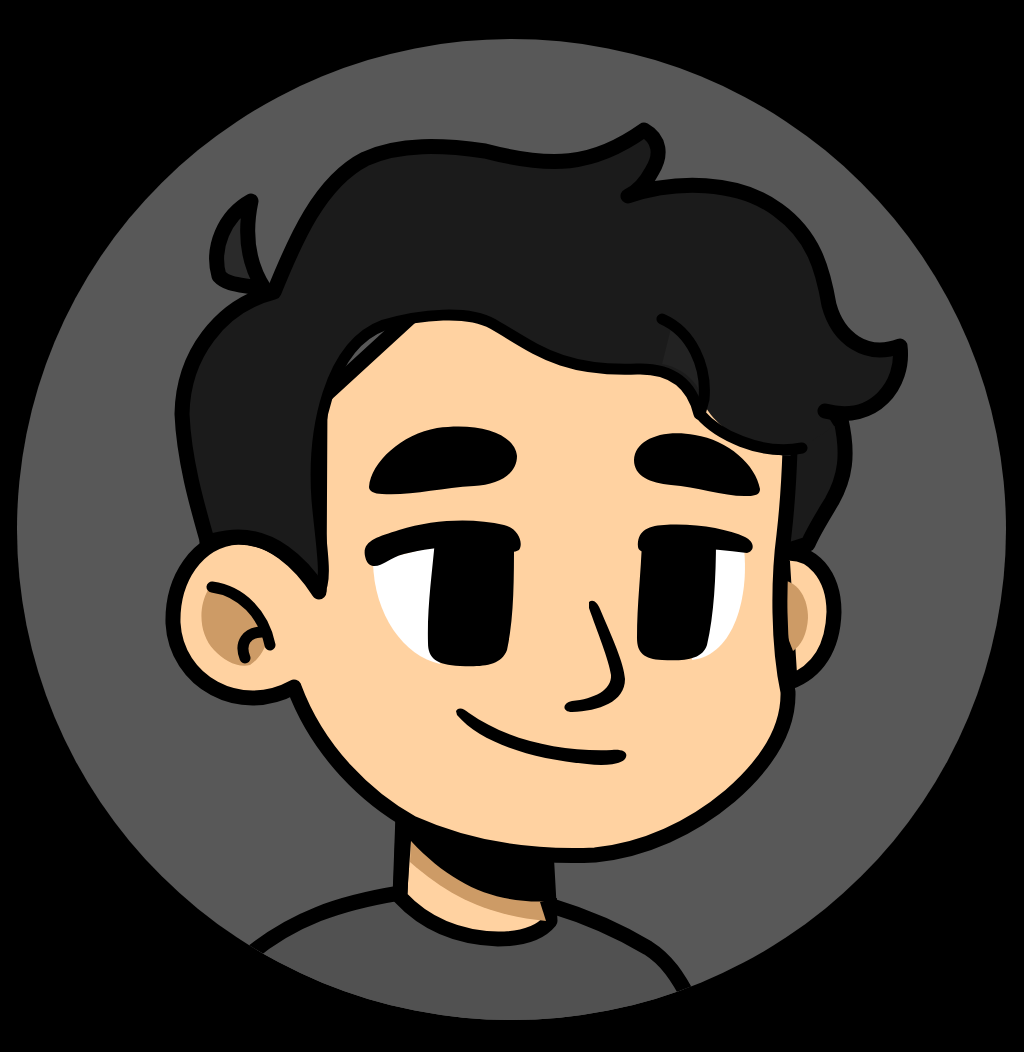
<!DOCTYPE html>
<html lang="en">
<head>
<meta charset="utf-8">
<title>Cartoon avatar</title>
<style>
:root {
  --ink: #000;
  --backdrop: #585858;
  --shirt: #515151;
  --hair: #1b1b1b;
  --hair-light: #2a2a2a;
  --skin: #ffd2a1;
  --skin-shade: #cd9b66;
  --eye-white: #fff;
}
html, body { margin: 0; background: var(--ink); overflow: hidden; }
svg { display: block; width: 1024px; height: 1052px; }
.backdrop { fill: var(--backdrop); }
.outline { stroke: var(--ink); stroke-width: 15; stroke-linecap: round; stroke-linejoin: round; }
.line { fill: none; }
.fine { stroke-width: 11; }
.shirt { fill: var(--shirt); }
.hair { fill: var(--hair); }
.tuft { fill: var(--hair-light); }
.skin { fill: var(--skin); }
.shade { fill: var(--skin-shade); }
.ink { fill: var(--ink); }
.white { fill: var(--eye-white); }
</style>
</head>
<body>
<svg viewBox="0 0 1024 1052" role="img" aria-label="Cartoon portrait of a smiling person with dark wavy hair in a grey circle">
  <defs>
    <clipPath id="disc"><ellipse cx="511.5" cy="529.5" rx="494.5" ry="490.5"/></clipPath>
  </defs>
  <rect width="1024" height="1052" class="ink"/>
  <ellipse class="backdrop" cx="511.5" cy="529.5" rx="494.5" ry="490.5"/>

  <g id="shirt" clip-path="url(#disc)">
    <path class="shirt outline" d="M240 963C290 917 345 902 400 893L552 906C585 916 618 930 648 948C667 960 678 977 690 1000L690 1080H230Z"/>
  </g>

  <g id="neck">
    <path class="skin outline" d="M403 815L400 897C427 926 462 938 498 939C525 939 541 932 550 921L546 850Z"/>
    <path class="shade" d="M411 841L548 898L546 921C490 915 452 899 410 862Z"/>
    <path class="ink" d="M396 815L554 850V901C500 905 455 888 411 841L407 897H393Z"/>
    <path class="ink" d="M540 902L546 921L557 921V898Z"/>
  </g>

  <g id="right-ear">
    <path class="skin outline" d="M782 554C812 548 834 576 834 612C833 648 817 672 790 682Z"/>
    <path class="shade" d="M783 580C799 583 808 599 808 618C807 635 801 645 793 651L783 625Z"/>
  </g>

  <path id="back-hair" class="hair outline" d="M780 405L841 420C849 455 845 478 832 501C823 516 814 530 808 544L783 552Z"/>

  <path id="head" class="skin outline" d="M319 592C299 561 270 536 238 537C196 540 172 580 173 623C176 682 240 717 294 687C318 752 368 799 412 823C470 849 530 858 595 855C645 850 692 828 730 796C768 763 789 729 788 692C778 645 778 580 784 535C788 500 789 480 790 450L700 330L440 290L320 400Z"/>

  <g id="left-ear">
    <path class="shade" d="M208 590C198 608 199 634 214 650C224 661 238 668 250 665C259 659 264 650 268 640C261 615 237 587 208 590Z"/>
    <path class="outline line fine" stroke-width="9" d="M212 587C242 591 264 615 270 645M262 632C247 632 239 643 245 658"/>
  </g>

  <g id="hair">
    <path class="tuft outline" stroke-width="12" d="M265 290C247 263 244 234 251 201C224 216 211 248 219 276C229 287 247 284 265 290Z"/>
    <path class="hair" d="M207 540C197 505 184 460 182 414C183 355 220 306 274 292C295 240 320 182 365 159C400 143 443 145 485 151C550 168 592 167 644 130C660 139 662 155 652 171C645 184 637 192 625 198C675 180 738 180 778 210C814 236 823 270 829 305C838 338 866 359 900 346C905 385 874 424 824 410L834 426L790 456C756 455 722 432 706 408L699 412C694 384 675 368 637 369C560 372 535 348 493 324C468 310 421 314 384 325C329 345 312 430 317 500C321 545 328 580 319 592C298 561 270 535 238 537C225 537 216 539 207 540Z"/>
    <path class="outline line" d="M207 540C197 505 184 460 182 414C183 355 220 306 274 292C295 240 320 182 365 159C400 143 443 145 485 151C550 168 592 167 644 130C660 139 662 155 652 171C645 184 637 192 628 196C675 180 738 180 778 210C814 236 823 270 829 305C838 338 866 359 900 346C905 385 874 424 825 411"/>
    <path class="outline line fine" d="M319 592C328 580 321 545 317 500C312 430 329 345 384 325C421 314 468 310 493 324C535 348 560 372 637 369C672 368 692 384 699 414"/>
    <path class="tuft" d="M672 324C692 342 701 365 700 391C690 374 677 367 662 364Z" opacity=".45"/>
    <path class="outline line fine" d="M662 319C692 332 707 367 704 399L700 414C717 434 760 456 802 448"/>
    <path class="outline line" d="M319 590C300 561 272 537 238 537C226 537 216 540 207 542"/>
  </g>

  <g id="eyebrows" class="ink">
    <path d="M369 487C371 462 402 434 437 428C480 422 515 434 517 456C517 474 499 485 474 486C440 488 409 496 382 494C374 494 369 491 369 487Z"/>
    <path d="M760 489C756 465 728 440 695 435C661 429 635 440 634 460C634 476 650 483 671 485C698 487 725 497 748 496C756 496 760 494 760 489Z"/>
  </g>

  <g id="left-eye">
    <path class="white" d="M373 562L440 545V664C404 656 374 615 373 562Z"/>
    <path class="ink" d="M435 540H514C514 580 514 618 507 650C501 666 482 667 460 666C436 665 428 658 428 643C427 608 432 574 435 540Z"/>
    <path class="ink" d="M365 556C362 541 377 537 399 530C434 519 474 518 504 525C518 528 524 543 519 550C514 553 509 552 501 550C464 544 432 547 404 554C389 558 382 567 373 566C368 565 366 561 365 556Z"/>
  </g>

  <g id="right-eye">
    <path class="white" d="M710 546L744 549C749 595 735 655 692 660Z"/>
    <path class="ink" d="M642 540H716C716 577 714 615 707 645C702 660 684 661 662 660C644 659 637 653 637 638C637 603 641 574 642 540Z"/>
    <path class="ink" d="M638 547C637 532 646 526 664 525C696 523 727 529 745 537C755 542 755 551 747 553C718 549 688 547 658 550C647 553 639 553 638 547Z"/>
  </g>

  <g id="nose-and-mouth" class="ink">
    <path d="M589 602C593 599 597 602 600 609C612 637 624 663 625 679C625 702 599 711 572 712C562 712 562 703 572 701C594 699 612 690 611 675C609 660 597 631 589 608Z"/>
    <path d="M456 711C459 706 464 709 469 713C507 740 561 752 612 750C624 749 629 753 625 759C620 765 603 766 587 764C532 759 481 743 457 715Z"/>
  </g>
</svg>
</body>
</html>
++++++
## WORK TO BE COMPLETED
Exactly the lines from the start of the entries above through the line with "841L548 898L546 921C490" should be reproduced, and nothing else; drop the pictures.

## REPLY
<!DOCTYPE html>
<html lang="en">
<head>
<meta charset="utf-8">
<title>Cartoon avatar</title>
<style>
:root {
  --ink: #000;
  --backdrop: #585858;
  --shirt: #515151;
  --hair: #1b1b1b;
  --hair-light: #2a2a2a;
  --skin: #ffd2a1;
  --skin-shade: #cd9b66;
  --eye-white: #fff;
}
html, body { margin: 0; background: var(--ink); overflow: hidden; }
svg { display: block; width: 1024px; height: 1052px; }
.backdrop { fill: var(--backdrop); }
.outline { stroke: var(--ink); stroke-width: 15; stroke-linecap: round; stroke-linejoin: round; }
.line { fill: none; }
.fine { stroke-width: 11; }
.shirt { fill: var(--shirt); }
.hair { fill: var(--hair); }
.tuft { fill: var(--hair-light); }
.skin { fill: var(--skin); }
.shade { fill: var(--skin-shade); }
.ink { fill: var(--ink); }
.white { fill: var(--eye-white); }
</style>
</head>
<body>
<svg viewBox="0 0 1024 1052" role="img" aria-label="Cartoon portrait of a smiling person with dark wavy hair in a grey circle">
  <defs>
    <clipPath id="disc"><ellipse cx="511.5" cy="529.5" rx="494.5" ry="490.5"/></clipPath>
  </defs>
  <rect width="1024" height="1052" class="ink"/>
  <ellipse class="backdrop" cx="511.5" cy="529.5" rx="494.5" ry="490.5"/>

  <g id="shirt" clip-path="url(#disc)">
    <path class="shirt outline" d="M240 963C290 917 345 902 400 893L552 906C585 916 618 930 648 948C667 960 678 977 690 1000L690 1080H230Z"/>
  </g>

  <g id="neck">
    <path class="skin outline" d="M403 815L400 897C427 926 462 938 498 939C525 939 541 932 550 921L546 850Z"/>
    <path class="shade" d="M411 841L548 898L546 921C490 915 452 899 410 862Z"/>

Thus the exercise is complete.